These findings were detected in patients with an early and mild-to moderate form of disease supporting the hypothesis that a large part of the ground glass attenuation/crazy paving pattern could be due to the vascular changes taking place in the alveolar septa instead of accumulation of proteinaceous edema and hyaline membranes in the alveolar spaces.3

The “bandlike” opacities described in Covid-19 pneumonia are reversible in the prone position, suggesting again the presence of lung parenchymal vascular gravity-dependent changes.5

Furthermore, dilatation of the lumen of the pulmonary veins reversed by pronation could be related to dysregulation of their muscular tone induced by substances produced in the areas with ground glass/crazy paving opacification and released in the blood flow.6,7

The significant increase of oxygen saturation after pronation observed in patients with early stage of COVID-19 interstitial pneumonia might not actually reflect the recruitment of previously atelectatic alveoli, as observed in cases in which interalveolar edema, hyaline membranes and loss of alveolar stability are the histopathologic background, but rather the reduction of the “dead space” and "shunt effect"related to pulmonary capillary and venous blood redistribution induced mainly by gravity changes.7

In conclusion in this series we suggest that intra-alveolar capillary changes could be the main anatomic background of ground glass/crazy paving opacification, and hypothesize a link between veins enlargement, ground glass/crazy paving opacification and the pathophysiology profile observed in the early phase of the disease. We labelled all these features “venoplegic/hyperemic pattern”.
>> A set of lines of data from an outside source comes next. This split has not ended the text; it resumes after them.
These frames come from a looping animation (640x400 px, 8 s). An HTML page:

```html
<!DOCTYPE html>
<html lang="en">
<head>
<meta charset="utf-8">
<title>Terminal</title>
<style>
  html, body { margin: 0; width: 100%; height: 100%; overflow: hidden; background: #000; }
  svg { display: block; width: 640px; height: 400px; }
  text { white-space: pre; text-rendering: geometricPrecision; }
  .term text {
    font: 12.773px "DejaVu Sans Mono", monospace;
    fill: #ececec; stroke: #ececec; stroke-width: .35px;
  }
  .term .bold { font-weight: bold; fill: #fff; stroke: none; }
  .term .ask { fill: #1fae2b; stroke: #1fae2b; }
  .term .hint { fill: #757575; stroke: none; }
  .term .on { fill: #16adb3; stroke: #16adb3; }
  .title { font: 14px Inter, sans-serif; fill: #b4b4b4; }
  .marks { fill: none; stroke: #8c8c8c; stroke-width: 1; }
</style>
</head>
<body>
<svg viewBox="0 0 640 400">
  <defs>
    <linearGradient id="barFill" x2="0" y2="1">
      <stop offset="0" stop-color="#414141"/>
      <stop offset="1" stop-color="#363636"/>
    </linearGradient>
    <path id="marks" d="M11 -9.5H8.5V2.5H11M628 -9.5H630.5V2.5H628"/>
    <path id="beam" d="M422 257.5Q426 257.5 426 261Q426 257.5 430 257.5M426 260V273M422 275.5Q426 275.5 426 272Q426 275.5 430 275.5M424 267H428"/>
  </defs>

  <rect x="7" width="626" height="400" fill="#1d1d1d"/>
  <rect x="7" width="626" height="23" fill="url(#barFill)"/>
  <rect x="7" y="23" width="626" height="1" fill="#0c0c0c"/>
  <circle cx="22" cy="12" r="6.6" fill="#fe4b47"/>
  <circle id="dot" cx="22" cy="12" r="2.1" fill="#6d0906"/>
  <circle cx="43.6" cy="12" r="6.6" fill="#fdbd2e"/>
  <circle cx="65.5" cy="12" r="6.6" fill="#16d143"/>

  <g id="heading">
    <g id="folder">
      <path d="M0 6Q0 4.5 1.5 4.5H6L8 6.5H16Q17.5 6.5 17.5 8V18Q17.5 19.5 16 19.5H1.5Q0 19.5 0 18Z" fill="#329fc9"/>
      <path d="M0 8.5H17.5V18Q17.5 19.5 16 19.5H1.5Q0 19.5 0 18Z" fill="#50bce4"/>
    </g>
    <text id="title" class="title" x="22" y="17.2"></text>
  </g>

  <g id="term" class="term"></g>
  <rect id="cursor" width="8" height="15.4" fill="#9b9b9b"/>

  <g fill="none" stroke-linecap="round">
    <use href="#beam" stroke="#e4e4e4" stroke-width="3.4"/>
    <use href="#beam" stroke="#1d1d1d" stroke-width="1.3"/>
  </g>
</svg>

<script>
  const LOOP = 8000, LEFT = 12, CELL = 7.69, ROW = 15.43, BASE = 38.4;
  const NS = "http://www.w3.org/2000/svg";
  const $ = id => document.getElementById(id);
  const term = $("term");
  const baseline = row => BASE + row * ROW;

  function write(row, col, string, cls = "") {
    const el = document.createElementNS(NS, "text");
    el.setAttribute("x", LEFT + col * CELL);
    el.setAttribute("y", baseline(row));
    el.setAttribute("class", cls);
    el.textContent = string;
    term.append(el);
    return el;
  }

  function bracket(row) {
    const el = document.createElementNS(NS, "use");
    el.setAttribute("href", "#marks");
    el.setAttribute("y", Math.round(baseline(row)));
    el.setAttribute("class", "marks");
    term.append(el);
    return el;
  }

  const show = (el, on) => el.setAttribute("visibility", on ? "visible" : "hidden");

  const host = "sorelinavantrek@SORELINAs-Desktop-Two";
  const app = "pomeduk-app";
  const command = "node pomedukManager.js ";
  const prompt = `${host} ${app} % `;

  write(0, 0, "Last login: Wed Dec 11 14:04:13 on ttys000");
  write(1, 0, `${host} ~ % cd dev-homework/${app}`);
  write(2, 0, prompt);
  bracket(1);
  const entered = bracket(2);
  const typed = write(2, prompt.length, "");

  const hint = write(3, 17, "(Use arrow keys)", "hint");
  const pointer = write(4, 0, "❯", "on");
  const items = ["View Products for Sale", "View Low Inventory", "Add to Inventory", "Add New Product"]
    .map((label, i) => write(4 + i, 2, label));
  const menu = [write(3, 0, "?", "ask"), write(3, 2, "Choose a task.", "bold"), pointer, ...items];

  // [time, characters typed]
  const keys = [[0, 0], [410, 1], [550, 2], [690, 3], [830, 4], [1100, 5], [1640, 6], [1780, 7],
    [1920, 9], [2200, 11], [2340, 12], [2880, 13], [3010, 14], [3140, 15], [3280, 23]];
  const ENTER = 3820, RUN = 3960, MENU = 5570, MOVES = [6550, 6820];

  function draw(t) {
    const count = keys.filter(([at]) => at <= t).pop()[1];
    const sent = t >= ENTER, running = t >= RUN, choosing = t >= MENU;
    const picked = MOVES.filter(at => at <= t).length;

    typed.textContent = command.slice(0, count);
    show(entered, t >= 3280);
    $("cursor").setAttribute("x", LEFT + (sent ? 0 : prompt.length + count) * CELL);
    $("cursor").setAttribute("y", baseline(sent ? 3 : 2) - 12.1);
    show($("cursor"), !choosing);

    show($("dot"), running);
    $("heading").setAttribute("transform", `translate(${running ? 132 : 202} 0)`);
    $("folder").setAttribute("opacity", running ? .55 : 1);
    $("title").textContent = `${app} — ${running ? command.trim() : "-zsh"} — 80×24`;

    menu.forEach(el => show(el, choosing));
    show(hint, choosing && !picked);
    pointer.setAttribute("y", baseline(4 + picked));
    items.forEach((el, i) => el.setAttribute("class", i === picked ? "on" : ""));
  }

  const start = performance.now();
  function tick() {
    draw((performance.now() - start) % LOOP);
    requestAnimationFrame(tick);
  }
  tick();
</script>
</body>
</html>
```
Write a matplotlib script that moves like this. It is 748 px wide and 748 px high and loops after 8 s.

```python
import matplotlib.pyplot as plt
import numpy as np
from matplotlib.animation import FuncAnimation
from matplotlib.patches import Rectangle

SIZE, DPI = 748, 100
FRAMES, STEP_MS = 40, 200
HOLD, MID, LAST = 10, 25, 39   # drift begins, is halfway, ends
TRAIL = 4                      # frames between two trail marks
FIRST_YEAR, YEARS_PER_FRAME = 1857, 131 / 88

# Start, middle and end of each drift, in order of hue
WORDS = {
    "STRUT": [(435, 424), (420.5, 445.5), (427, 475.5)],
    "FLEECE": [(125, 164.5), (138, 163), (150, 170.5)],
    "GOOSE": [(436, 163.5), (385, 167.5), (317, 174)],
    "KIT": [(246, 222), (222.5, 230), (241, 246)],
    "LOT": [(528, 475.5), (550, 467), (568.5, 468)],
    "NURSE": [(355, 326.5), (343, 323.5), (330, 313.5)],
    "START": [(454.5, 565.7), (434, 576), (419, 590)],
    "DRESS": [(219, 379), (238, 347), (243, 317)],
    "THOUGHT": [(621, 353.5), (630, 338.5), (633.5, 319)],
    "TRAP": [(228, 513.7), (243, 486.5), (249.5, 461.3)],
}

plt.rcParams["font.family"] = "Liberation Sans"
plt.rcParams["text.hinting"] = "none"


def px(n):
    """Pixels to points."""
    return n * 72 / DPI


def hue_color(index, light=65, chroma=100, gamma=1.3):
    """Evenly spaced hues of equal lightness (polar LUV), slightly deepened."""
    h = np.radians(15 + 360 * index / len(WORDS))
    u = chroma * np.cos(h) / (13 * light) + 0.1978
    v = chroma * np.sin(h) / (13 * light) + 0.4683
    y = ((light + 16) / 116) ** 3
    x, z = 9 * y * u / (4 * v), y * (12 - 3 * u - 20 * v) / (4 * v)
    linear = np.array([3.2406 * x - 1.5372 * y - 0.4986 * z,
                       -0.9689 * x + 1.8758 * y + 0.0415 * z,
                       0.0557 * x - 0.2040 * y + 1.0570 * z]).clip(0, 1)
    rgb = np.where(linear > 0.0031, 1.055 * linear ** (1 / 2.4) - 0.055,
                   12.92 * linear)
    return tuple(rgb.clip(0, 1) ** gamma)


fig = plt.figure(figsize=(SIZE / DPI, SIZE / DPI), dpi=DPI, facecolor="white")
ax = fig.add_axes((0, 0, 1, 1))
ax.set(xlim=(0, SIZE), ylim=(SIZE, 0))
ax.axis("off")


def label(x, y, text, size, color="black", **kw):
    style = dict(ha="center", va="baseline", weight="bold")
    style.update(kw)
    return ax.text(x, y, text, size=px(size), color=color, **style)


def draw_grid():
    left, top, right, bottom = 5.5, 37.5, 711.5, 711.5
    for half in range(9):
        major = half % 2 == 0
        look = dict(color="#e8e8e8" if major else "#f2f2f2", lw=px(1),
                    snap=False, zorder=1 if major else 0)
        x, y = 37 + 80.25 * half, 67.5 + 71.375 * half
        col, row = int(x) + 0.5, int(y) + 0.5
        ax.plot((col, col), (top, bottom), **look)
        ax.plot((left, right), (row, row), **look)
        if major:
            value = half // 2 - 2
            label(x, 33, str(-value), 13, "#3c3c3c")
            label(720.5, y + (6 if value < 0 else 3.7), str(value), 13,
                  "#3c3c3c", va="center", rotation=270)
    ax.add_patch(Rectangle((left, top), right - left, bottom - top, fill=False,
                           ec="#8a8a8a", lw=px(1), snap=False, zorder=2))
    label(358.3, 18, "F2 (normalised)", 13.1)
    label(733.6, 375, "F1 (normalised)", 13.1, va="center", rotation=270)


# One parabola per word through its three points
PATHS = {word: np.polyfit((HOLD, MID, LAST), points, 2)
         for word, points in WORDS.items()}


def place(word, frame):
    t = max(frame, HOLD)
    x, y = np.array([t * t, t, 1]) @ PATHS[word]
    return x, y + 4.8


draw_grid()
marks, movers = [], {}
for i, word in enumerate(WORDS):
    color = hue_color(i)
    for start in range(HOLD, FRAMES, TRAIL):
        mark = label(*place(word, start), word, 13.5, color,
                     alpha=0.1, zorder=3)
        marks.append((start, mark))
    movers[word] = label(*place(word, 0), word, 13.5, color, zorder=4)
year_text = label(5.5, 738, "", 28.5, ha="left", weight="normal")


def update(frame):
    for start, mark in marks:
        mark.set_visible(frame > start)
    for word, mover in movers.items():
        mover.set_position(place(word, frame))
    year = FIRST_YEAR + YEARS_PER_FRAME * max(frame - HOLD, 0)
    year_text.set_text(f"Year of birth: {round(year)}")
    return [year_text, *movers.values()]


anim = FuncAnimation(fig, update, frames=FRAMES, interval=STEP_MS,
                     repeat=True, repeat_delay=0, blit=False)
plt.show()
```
Appendix A
Supplementary data

The following are Supplementary data to this article:

References
[1]
M.Z. Tay, C.M. Poh, L. Rénia, P.A. MacAry, L.F.P. Ng.
The trinity of COVID-19: immunity, inflammation and intervention.
Nat Rev Immunol, 6 (2020), pp. 363-374
[2]
L. Carsana, A. Sonzogni, A. Nasr, R.S. Rossi, A. Pellegrinelli, P. Zerbi, et al.
Pulmonary post-mortem findings in a series of COVID-19 cases from Northern Italy: a two-Centre descriptive study.
Lancet Infect Dis, (2020),
[3]
M. Ackermann, S.E. Verleden, M. Kuehnel, A. Haverich, T. Welte, F. Laenger, et al.
Pulmonary Vascular Endothelialitis, Thrombosis, and Angiogenesis in Covid-19.
N Engl J Med, 383 (2020), pp. 120-128
[4]
S. Tian, W. Hu, L. Niu, H. Liu, H. Xu, S.Y. Xiao.
Pulmonary Pathology of Early-Phase 2019 Novel Coronavirus (COVID-19) Pneumonia in Two Patients With Lung Cancer.
J Thorac Oncol, 15 (2020), pp. 700-704
[5]
M. Lang, A. Som, D.P. Mendoza, E.J. Flores, N. Reid, D. Carey, et al.
Hypoxaemia related to COVID-19: vascular and perfusion abnormalities on dual-energy CT.
Lancet Infect Dis, (2020),
[6]
X. Zhao, P. Nedvetsky, F. Stanchi, A.C. Vion, O. Popp, K. Zühlke, et al.
Endothelial PKA activity regulates angiogenesis by limiting autophagy through phosphorylation of ATG16L1.
Elife, (2019), pp. 8
[7]
L. Gattinoni, K. Meissner, J.J. Marini.
The baby lung and the COVID-19 era.
Intensive Care Med, 46 (2020), pp. 1438-1440
Copyright © 2020. Sociedade Portuguesa de Pneumologia
Pulmonology

Subscribe to our newsletter

Article options
Tools
Supplemental materials

Are you a health professional able to prescribe or dispense drugs?